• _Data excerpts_
• • •

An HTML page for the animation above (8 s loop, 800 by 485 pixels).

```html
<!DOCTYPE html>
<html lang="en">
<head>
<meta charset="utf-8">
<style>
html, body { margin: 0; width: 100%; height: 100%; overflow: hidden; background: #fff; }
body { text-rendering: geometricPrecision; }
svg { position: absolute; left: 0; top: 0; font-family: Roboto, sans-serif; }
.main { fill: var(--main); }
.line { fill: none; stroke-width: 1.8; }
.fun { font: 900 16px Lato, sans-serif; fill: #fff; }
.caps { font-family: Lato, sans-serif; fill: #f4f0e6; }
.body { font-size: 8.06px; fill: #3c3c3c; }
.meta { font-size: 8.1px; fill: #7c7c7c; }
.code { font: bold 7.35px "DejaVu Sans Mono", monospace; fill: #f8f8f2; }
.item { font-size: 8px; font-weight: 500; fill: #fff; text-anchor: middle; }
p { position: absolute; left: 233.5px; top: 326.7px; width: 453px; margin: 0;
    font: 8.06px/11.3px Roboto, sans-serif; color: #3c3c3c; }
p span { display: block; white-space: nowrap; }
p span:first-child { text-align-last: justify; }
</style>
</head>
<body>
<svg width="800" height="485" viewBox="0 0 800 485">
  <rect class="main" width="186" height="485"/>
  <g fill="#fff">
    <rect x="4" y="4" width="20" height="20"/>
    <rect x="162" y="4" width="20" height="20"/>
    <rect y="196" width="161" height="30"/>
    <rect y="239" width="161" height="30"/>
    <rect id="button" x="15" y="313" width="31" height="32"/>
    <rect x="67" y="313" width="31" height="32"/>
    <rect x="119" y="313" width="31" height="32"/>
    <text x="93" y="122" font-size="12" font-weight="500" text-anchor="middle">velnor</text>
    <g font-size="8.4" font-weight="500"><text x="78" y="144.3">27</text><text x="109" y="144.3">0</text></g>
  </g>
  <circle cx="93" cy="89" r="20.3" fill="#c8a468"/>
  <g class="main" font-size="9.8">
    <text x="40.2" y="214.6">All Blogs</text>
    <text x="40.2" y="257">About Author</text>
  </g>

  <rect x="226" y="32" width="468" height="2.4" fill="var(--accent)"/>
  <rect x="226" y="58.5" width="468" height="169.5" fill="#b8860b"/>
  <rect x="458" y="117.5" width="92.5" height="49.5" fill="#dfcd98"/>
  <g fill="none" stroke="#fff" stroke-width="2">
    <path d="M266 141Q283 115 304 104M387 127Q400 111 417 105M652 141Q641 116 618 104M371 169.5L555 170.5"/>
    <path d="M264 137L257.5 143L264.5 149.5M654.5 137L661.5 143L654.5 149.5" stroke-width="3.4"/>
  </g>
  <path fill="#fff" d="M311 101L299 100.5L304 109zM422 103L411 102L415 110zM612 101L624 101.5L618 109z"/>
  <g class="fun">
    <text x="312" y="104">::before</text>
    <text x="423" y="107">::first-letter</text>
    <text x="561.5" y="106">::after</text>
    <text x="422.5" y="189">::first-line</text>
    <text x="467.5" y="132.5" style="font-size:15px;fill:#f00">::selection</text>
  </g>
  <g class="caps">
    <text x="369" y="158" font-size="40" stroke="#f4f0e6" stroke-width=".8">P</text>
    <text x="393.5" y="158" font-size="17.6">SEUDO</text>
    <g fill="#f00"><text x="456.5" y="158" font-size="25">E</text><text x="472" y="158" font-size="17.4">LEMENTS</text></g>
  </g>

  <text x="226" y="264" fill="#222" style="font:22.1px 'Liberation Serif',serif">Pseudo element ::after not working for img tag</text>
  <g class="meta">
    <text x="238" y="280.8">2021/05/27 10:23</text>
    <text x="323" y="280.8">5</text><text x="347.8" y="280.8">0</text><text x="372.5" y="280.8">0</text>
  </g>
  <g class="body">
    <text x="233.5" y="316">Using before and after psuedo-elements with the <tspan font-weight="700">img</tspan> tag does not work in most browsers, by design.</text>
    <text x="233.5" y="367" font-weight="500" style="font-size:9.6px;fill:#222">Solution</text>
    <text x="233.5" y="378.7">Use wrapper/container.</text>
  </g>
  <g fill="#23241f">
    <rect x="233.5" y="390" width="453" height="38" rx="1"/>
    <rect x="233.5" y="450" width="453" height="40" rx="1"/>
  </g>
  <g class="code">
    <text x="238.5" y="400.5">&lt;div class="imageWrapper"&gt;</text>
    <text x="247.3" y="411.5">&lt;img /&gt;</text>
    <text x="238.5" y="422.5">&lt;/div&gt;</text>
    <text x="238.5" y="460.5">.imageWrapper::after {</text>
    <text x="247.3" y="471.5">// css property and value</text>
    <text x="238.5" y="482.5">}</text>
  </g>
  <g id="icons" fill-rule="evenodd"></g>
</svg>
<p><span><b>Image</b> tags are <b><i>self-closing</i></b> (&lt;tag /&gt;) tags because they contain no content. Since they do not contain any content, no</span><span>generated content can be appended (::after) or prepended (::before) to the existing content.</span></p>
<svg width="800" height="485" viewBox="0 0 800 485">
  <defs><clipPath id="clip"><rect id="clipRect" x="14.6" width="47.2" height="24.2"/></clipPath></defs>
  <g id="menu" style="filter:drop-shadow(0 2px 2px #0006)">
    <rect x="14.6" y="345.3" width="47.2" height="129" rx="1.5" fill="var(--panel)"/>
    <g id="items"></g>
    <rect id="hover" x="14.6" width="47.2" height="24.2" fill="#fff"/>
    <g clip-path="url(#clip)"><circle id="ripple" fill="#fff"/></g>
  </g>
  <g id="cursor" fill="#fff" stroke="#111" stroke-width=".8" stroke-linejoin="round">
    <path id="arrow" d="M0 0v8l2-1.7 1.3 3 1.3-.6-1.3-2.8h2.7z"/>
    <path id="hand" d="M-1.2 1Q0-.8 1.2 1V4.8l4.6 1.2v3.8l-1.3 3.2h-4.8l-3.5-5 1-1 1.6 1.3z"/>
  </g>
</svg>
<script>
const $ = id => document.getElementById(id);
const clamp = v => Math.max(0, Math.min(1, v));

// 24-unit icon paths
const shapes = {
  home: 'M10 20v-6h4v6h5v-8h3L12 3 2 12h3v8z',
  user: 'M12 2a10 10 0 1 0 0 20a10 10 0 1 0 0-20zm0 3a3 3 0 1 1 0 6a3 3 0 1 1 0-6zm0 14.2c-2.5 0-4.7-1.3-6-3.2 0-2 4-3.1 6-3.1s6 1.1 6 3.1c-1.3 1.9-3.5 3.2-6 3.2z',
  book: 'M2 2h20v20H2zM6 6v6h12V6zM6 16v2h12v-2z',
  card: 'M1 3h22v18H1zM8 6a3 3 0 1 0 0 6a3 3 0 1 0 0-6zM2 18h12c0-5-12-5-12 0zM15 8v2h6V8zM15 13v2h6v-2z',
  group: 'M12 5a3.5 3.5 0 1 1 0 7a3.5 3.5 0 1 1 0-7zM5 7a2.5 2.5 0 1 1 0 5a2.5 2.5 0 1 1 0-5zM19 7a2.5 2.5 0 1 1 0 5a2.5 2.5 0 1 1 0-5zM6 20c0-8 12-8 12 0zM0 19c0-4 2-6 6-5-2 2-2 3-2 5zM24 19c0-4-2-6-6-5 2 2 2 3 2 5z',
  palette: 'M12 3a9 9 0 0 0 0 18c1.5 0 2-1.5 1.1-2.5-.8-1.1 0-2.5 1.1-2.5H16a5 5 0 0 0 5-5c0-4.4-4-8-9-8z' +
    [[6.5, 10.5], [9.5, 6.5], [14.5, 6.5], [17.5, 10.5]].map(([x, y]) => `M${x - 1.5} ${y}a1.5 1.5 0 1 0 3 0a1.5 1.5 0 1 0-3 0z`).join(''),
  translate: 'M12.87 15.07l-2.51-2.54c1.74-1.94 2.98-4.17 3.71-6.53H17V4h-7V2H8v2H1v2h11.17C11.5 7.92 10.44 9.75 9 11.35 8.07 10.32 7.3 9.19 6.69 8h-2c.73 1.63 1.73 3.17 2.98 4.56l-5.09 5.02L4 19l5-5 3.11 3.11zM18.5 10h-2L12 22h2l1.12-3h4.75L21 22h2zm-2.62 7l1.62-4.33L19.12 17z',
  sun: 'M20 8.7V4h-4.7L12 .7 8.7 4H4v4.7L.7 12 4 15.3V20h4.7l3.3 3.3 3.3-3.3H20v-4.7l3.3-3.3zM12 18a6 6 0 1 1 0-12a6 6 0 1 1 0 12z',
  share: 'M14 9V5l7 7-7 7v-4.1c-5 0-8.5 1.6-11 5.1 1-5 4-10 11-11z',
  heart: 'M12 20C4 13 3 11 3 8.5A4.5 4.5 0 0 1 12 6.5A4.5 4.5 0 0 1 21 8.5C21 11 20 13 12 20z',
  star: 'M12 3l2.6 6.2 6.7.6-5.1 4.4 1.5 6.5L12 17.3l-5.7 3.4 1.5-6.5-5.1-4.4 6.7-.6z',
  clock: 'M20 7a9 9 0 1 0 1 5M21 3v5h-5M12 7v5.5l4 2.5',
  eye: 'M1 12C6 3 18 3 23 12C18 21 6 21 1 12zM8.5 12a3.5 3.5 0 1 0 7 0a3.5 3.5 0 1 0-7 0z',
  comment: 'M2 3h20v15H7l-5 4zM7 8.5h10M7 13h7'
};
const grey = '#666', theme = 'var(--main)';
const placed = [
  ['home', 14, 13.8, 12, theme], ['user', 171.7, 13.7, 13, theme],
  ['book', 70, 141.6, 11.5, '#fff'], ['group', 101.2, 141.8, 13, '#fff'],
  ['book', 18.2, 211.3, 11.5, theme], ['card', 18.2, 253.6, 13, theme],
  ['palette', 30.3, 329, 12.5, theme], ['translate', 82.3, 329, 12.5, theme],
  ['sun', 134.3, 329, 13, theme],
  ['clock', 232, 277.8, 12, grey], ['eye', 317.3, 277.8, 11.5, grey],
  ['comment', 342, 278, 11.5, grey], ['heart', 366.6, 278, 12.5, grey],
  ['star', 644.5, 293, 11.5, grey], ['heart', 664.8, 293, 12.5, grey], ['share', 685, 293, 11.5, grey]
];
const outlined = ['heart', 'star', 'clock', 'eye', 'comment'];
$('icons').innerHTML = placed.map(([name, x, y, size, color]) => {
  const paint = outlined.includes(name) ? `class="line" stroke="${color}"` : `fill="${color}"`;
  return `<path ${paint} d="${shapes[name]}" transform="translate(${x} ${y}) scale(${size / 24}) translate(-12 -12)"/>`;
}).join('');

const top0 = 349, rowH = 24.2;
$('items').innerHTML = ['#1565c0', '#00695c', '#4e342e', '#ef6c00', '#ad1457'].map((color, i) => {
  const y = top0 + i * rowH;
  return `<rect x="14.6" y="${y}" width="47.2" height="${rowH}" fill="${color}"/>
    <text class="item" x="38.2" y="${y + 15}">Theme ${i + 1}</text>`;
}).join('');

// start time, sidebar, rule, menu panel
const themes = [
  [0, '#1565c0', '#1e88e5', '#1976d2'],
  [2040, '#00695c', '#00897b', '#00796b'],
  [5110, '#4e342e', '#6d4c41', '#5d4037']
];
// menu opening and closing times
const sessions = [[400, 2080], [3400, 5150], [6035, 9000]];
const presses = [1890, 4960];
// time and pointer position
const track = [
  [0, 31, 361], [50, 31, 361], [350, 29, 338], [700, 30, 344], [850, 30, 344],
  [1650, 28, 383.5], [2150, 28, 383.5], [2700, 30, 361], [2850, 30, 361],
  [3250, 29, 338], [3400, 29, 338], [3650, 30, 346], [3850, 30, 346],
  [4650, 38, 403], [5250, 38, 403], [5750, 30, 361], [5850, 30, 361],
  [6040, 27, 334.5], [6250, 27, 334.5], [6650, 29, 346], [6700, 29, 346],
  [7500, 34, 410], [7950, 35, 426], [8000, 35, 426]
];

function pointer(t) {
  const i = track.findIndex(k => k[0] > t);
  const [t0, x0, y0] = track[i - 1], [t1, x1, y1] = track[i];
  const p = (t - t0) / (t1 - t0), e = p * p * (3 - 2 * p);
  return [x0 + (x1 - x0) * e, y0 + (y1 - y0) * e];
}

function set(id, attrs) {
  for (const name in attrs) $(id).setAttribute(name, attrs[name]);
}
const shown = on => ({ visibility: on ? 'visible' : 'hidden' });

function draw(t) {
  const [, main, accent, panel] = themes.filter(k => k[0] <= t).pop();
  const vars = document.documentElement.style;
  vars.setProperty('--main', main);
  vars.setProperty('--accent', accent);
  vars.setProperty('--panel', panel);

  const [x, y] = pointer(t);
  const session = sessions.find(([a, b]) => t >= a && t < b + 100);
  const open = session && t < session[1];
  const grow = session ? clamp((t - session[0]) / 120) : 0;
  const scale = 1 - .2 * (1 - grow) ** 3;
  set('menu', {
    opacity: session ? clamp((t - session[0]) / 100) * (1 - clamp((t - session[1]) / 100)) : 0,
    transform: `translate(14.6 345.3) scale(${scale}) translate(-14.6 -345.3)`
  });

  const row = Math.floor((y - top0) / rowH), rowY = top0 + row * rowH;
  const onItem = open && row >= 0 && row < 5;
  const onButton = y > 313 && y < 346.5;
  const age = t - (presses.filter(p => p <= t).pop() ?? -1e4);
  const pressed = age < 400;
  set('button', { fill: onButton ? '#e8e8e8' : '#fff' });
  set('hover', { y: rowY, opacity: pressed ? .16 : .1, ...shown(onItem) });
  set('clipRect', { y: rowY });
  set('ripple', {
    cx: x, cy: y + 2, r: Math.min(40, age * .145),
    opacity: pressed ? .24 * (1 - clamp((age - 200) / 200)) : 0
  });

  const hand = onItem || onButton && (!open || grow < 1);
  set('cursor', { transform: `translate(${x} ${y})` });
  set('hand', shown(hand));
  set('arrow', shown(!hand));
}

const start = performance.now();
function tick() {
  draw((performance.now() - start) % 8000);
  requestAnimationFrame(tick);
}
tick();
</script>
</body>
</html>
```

• • •

• _EXERCISE BRIEF_
Search each line of the data above for "style", and copy the lines where it occurs.

• _TASK RESULT_
<style>
</style>
    <text x="467.5" y="132.5" style="font-size:15px;fill:#f00">::selection</text>
  <text x="226" y="264" fill="#222" style="font:22.1px 'Liberation Serif',serif">Pseudo element ::after not working for img tag</text>
    <text x="233.5" y="367" font-weight="500" style="font-size:9.6px;fill:#222">Solution</text>
  <g id="menu" style="filter:drop-shadow(0 2px 2px #0006)">
  const vars = document.documentElement.style;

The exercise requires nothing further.